Pigeons' homing instinct makes them excellent messengers, and more than 200,000 served with British forces during World War II. Some 32 were awarded the Dickin Medal for carrying back vital information from behind enemy lines.
Feathered medal-winners include Gustav, a pigeon serving with the Royal Air Force, "for delivering the first message from the Normandy Beaches from a ship off the beach-head" on June 6, 1944, the day of the D-Day landings.
GI Joe, a member of the U.S. Army Pigeon Service, was honored for flying 20 miles (32 kilometers) in 20 minutes with a message that stopped U.S. planes bombing an Italian town occupied by British troops in October 1943, saving the lives of at least 100 Allied soldiers and many civilians.
Upstart, a London police horse, is one of three equine recipients of the medal.
He was honored for a World War II incident in which a German flying bomb exploded 75 yards away, "showering both horse and rider with broken glass and debris."
Despite this, "Upstart was completely unperturbed and remained quietly on duty with his rider," controlling traffic until calm was restored.
A FEARLESS FELINE
Only one cat has ever received the Dickin Medal.
Simon, a Royal Navy ship's mascot, was honored for his service on HMS Amethyst, a ship shelled by Chinese Communist forces on the Yangtze River in 1949.
Despite being seriously wounded by shrapnel, Simon returned to his rat-killing duties aboard the damaged ship, which was trapped for months in Chinese waters.
"Throughout the incident his behavior was of the highest order," the citation said.

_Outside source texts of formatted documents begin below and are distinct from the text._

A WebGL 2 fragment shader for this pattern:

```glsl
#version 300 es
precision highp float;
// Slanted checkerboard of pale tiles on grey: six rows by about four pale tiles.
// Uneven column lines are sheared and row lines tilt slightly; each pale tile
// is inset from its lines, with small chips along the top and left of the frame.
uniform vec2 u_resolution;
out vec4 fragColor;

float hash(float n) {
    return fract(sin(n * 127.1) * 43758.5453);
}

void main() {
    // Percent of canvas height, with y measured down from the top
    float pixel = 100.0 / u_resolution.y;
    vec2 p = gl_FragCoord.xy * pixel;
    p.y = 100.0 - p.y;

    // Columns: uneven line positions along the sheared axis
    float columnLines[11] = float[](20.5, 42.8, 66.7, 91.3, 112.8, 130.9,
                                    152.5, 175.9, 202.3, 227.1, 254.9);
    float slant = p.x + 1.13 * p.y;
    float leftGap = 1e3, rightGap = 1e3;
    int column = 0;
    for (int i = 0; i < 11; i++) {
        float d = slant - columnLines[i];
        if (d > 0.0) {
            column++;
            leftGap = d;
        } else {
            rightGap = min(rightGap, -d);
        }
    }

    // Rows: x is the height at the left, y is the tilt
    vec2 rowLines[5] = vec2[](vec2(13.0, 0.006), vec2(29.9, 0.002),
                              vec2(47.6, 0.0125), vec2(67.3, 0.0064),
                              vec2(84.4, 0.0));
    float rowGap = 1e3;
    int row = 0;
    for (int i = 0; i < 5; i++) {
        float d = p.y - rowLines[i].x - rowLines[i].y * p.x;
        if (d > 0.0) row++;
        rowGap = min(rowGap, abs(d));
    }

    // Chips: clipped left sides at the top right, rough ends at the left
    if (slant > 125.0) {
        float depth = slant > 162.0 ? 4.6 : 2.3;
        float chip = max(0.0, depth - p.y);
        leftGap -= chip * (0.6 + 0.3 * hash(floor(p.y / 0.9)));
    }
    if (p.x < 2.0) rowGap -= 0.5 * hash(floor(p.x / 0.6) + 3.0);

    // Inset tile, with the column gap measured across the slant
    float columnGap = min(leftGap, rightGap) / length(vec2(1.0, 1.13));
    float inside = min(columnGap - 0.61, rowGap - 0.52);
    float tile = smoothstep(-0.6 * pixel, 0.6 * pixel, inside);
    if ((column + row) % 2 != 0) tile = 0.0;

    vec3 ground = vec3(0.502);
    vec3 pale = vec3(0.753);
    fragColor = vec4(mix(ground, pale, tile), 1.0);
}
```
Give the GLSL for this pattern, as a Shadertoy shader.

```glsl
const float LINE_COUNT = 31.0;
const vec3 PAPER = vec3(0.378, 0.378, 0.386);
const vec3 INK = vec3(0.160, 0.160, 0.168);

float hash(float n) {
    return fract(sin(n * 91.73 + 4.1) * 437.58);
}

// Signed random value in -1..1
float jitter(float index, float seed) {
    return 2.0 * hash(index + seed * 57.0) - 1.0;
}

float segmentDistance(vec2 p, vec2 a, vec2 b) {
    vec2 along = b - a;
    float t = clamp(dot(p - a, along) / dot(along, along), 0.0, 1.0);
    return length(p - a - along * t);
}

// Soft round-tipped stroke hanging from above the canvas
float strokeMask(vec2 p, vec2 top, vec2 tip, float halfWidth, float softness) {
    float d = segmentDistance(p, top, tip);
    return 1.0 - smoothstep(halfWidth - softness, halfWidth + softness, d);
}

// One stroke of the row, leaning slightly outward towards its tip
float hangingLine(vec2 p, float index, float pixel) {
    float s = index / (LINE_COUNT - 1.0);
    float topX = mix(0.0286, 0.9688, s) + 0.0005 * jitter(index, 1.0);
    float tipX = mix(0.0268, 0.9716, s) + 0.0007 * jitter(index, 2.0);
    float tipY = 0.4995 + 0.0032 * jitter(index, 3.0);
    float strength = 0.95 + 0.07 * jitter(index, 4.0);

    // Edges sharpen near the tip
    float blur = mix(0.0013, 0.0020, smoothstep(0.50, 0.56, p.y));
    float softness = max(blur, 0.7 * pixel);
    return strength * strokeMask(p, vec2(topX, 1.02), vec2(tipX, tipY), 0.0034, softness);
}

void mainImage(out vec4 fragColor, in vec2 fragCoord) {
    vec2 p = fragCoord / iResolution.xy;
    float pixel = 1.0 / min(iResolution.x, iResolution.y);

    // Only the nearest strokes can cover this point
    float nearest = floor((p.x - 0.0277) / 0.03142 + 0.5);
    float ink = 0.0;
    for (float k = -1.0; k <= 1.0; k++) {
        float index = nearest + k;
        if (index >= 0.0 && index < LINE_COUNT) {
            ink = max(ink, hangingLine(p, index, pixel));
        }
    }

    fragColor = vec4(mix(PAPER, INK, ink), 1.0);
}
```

Simon and the ship's crew were greeted as heroes when they made it back to England, but the cat died weeks before he was due to receive his medal.